• About this task:
Below are the records; copy each line in which "PAPER" can be found.

• Records to process:
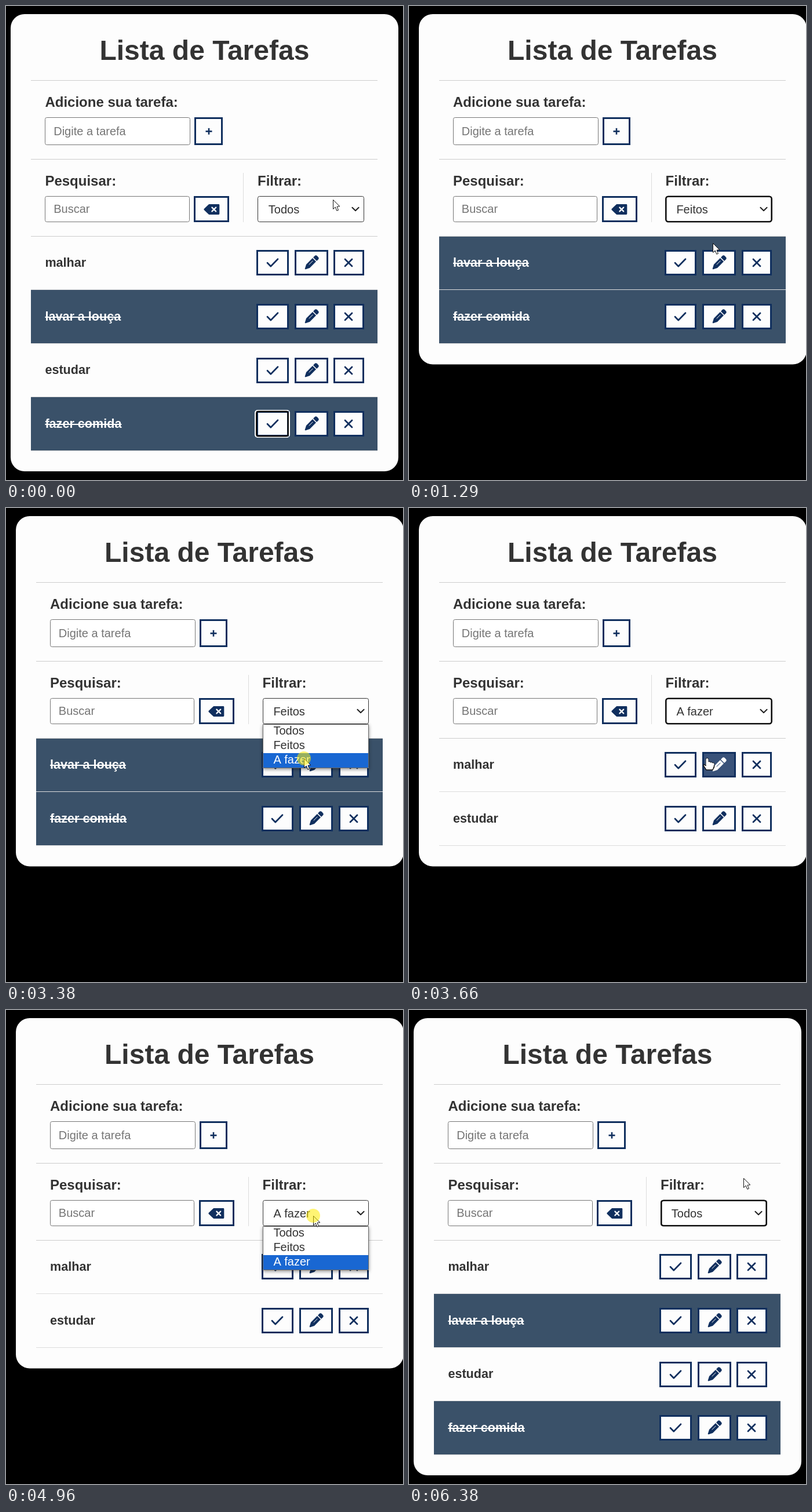
These frames come from a looping animation (685 by 818 pixels, 6.98 s). An HTML page with a canvas:

```html
<!DOCTYPE html>
<html lang="pt-BR">
<head>
<meta charset="utf-8">
<title>Lista de Tarefas</title>
<style>
  html, body { margin: 0; width: 100%; height: 100%; overflow: hidden; background: #000; }
  canvas { display: block; }
</style>
</head>
<body>
<canvas id="stage" width="685" height="818"></canvas>
<script>
const ctx = document.getElementById('stage').getContext('2d');
const LOOP = 6980;
const NAVY = '#102f5e', PAPER = '#fdfdfd', INK = '#333', DONE = '#3a5169';
const FONT = '"Liberation Sans", Arial, sans-serif';
const FILTERS = ['Todos', 'Feitos', 'A fazer'];
const TASKS = [
  { name: 'malhar', done: false },
  { name: 'lavar a louça', done: true },
  { name: 'estudar', done: false },
  { name: 'fazer comida', done: true }
];

// Selected filter from a given time, and the spans in which things are visible.
const SELECTIONS = [[0, 0], [1290, 1], [3450, 2], [5890, 0]];
const MENU_OPEN = [[350, 1290], [2360, 3450], [4960, 5890]];
const CLICKS = [[350, 420], [1160, 1290], [2360, 2430], [3380, 3450], [4960, 5020], [5760, 5890]];
const HOVER_IN = 3450, HOVER_OUT = 4150, FADE = 400;

const START = { x: 564, y: 334 };
const MOVES = [
  { from: 70, to: 280, steps: 4, x: 556, y: 352 },
  { from: 420, to: 750, steps: 6, x: 538, y: 388 },
  { from: 820, to: 960, steps: 3, x: 524, y: 409 },
  { from: 1820, to: 2290, steps: 8, x: 533, y: 355 },
  { from: 2700, to: 3310, steps: 9, x: 514, y: 432 },
  { from: 4070, to: 4340, steps: 5, x: 529, y: 391 },
  { from: 4410, to: 4690, steps: 5, x: 530, y: 355 },
  { from: 5220, to: 5430, steps: 4, x: 527, y: 394 },
  { from: 5890, to: 6380, steps: 8, x: 577, y: 290 }
];

const within = (spans, t) => spans.some(([a, b]) => t >= a && t < b);
const clamp = v => Math.max(0, Math.min(1, v));
const ease = p => 1 - Math.pow(1 - clamp(p), 2.3);

function cursorAt(t) {
  let { x, y } = START;
  for (const m of MOVES) {
    if (t < m.from) break;
    const step = Math.floor((t - m.from) / (m.to - m.from) * (m.steps - 1) + 0.15) + 1;
    const p = clamp(step / m.steps);
    x += (m.x - x) * p;
    y += (m.y - y) * p;
  }
  return { x, y };
}

// The centred card moves sideways when the page scrollbar goes away.
let shift = 0;
const X = x => Math.round(x + shift);

function fill(x, y, r, b, color) {
  ctx.fillStyle = color;
  ctx.fillRect(X(x), y, X(r) - X(x), b - y);
}

function frame(x, y, r, b, width, color, radius = 0, bg) {
  const h = width / 2;
  ctx.beginPath();
  ctx.roundRect(X(x) + h, y + h, X(r) - X(x) - width, b - y - width, radius);
  if (bg) { ctx.fillStyle = bg; ctx.fill(); }
  ctx.lineWidth = width;
  ctx.strokeStyle = color;
  ctx.stroke();
}

function text(str, x, y, size, color = INK, weight = 'normal', align = 'left') {
  ctx.font = `${weight} ${size}px ${FONT}`;
  ctx.textAlign = align;
  ctx.fillStyle = color;
  ctx.fillText(str, x + shift, y);
}

function trace(points, close) {
  ctx.beginPath();
  points.forEach(([x, y]) => ctx.lineTo(x, y));
  if (close) ctx.closePath();
}

function lines(width, color, ...paths) {
  ctx.lineWidth = width;
  ctx.strokeStyle = color;
  ctx.lineCap = ctx.lineJoin = 'round';
  for (const p of paths) { trace(p); ctx.stroke(); }
  ctx.lineCap = 'butt';
  ctx.lineJoin = 'miter';
}

function at(x, y, draw) {
  ctx.save();
  ctx.translate(x, y);
  draw();
  ctx.restore();
}

const checkIcon = color => lines(2.7, color, [[-9, 0.3], [-3.2, 6.2], [9, -6.2]]);
const crossIcon = (color, r = 6, w = 2.8) =>
  lines(w, color, [[-r, -r], [r, r]], [[r, -r], [-r, r]]);

function pencilIcon(color, bg) {
  ctx.rotate(Math.PI / 4);
  ctx.fillStyle = color;
  ctx.beginPath();
  ctx.roundRect(-4.3, -15.2, 8.6, 6.6, [3, 3, 0, 0]);
  ctx.fill();
  trace([[-4.3, -7], [4.3, -7], [4.3, 8.4], [0.7, 15.4], [-0.7, 15.4], [-4.3, 8.4]], true);
  ctx.fill();
  lines(0.9, bg, [[-0.6, -3.5], [-0.6, 5]]);
}

function backspaceIcon() {
  const body = [[-12.3, 0], [-4.5, -7.6], [12, -7.6], [12, 7.6], [-4.5, 7.6], [-12.3, 0]];
  lines(2.6, NAVY, body);
  trace(body, true);
  ctx.fillStyle = NAVY;
  ctx.fill();
  at(3.8, 0, () => crossIcon(PAPER, 3.4, 2.2));
}

function header() {
  text('Lista de Tarefas', 342.4, 93, 48, INK, 'bold', 'center');
  for (const y of [128, 264, 397]) fill(43.4, y, 641.4, y + 1, '#ccc');
  fill(409.4, 288, 410.4, 373, '#ddd');

  text('Adicione sua tarefa:', 67.4, 174, 24, INK, 'bold');
  frame(67.4, 192, 318.2, 240, 1, '#767676', 3, '#fff');
  text('Digite a tarefa', 82.2, 223, 20, '#757575');
  frame(325, 192, 373.6, 240, 3, NAVY, 0, PAPER);
  at(X(349.6), 216, () => {
    ctx.fillStyle = NAVY;
    ctx.fillRect(-5.5, -1, 11, 2.6);
    ctx.fillRect(-1.3, -5.2, 2.6, 11);
  });

  text('Pesquisar:', 67.4, 310, 24, INK, 'bold');
  frame(67.4, 328, 316.8, 373, 1, '#767676', 3, '#fff');
  text('Buscar', 82.2, 357, 20, '#757575');
  frame(324, 328, 385.2, 373, 3, NAVY, 0, PAPER);
  at(X(354.8), 351, backspaceIcon);

  text('Filtrar:', 434, 310, 24, INK, 'bold');
}

function selectBox(label, focused) {
  frame(434, 328, 617.8, 373, 1, '#333', 3, '#fff');
  if (focused) frame(433.6, 327.5, 618.2, 373.5, 2.6, '#101010', 4);
  text(label, 452.8, 358, 20);
  at(X(603.4), 350.5, () => lines(2, '#222', [[-5.6, -2.8], [0, 2.8], [5.6, -2.8]]));
}

function menu(active) {
  ctx.save();
  ctx.shadowColor = 'rgba(0,0,0,.45)';
  ctx.shadowBlur = 6;
  ctx.shadowOffsetY = 2;
  fill(434, 373, 617.4, 449, '#fff');
  ctx.restore();
  frame(434, 373, 617.4, 449, 1, '#666');
  FILTERS.forEach((name, i) => {
    const y = 374 + Math.round(24.7 * i);
    if (i === active) fill(435, y, 616.4, y + 25, '#1967d2');
    text(name, 452.8, 391 + 25 * i, 20, i === active ? '#fff' : INK);
  });
}

function taskRow(task, i, hover, hovered, focusRing) {
  const bottom = Math.floor(489.9 + 92.5 * i);
  const top = i ? Math.floor(397.4 + 92.5 * i) + 1 : 398;
  if (task.done) fill(43.4, top, 641.4, bottom, DONE);
  fill(43.4, bottom, 641.4, bottom + 1, '#ddd');

  const base = Math.round(450 + 92.6 * i);
  text(task.name, 67.4, base, 21.6, task.done ? PAPER : INK, 'bold');
  if (task.done) {
    const width = ctx.measureText(task.name).width;
    ctx.fillRect(67.4 + shift, base - 7, width, 2);
  }

  const y = Math.round(421.4 + 92.6 * i), b = y + 44, mid = y + 22;
  if (focusRing) {
    frame(429.4, y - 2, 490.4, b + 2, 2, '#fff', 4, '#fff');
  }
  frame(432, y, 487.8, b, 3, NAVY, 0, PAPER);
  if (focusRing) frame(431.4, y - 0.5, 488.4, b + 0.5, 2.6, '#101010', 3);
  at(X(459.8), mid, () => checkIcon(NAVY));

  frame(497.6, y, 555.8, b, 3, NAVY, 0, PAPER);
  if (hover > 0) {
    ctx.globalAlpha = hover;
    fill(500.6, y + 3, 552.8, b - 3, NAVY);
    ctx.globalAlpha = 1;
  }
  at(X(526.6), mid, () => pencilIcon(hovered ? '#fff' : NAVY, hovered ? NAVY : PAPER));

  frame(565, y, 617.8, b, 3, NAVY, 0, PAPER);
  at(X(591.4), mid, () => crossIcon(NAVY));
}

function arrowCursor() {
  trace([[0.5, 0.5], [0.5, 16.5], [4.2, 13], [6.8, 19.3], [9.5, 18.2], [7, 12.2], [11.8, 11.8]], true);
  ctx.fillStyle = '#fff';
  ctx.fill();
  ctx.lineWidth = 1;
  ctx.strokeStyle = '#111';
  ctx.stroke();
}

function handCursor() {
  ctx.beginPath();
  ctx.roundRect(-1.5, 0, 4, 14, 2);
  ctx.roundRect(2, 6, 4, 9, 2);
  ctx.roundRect(5.5, 7, 4, 9, 2);
  ctx.roundRect(9, 8, 3.5, 9, 2);
  ctx.lineWidth = 1.4;
  ctx.strokeStyle = '#111';
  ctx.stroke();
  ctx.fillStyle = '#fff';
  ctx.fill();
  trace([[-1.5, 13], [-5, 10.5], [-6, 12.5], [-1, 20], [10, 20], [12.5, 14], [12.5, 12]]);
  ctx.fill();
  ctx.stroke();
}

function clickSpot() {
  ctx.beginPath();
  ctx.arc(0, 0, 12, 0, Math.PI * 2);
  ctx.fillStyle = 'rgba(255,235,0,.55)';
  ctx.fill();
}

function render(t) {
  const selected = SELECTIONS.filter(([from]) => t >= from).pop()[1];
  const open = within(MENU_OPEN, t);
  const narrow = t >= 1290 && t < 5890;
  const hovered = t >= HOVER_IN && t < HOVER_OUT;
  const hover = t < HOVER_IN ? 0
    : hovered ? ease((t - HOVER_IN) / FADE)
    : 1 - ease((t - HOVER_OUT) / FADE);
  const cursor = cursorAt(t);
  const tasks = TASKS.filter(k => selected === 0 || k.done === (selected === 1));

  shift = narrow ? 8.6 : 0;
  ctx.fillStyle = '#000';
  ctx.fillRect(0, 0, 685, 818);
  ctx.fillStyle = PAPER;
  ctx.beginPath();
  ctx.roundRect(X(8), 14, 669, (narrow ? 618.5 : 803) - 14, 24);
  ctx.fill();

  header();
  tasks.forEach((task, i) =>
    taskRow(task, i, i === 0 ? hover : 0, i === 0 && hovered, t < 350 && i === 3));
  selectBox(FILTERS[selected], !open && t >= 1290);
  if (open) {
    const under = Math.floor((cursor.y - 374) / 24.7);
    menu(under >= 0 ? Math.min(2, under) : selected);
  }

  at(cursor.x, cursor.y, () => {
    if (hovered) handCursor(); else arrowCursor();
    if (within(CLICKS, t)) clickSpot();
  });
}

const begin = performance.now();
function tick() {
  render((performance.now() - begin) % LOOP);
  requestAnimationFrame(tick);
}
tick();
</script>
</body>
</html>
```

• Answer for the task:
const NAVY = '#102f5e', PAPER = '#fdfdfd', INK = '#333', DONE = '#3a5169';
  at(3.8, 0, () => crossIcon(PAPER, 3.4, 2.2));
  frame(325, 192, 373.6, 240, 3, NAVY, 0, PAPER);
  frame(324, 328, 385.2, 373, 3, NAVY, 0, PAPER);
  text(task.name, 67.4, base, 21.6, task.done ? PAPER : INK, 'bold');
  frame(432, y, 487.8, b, 3, NAVY, 0, PAPER);
  frame(497.6, y, 555.8, b, 3, NAVY, 0, PAPER);
  at(X(526.6), mid, () => pencilIcon(hovered ? '#fff' : NAVY, hovered ? NAVY : PAPER));
  frame(565, y, 617.8, b, 3, NAVY, 0, PAPER);
  ctx.fillStyle = PAPER;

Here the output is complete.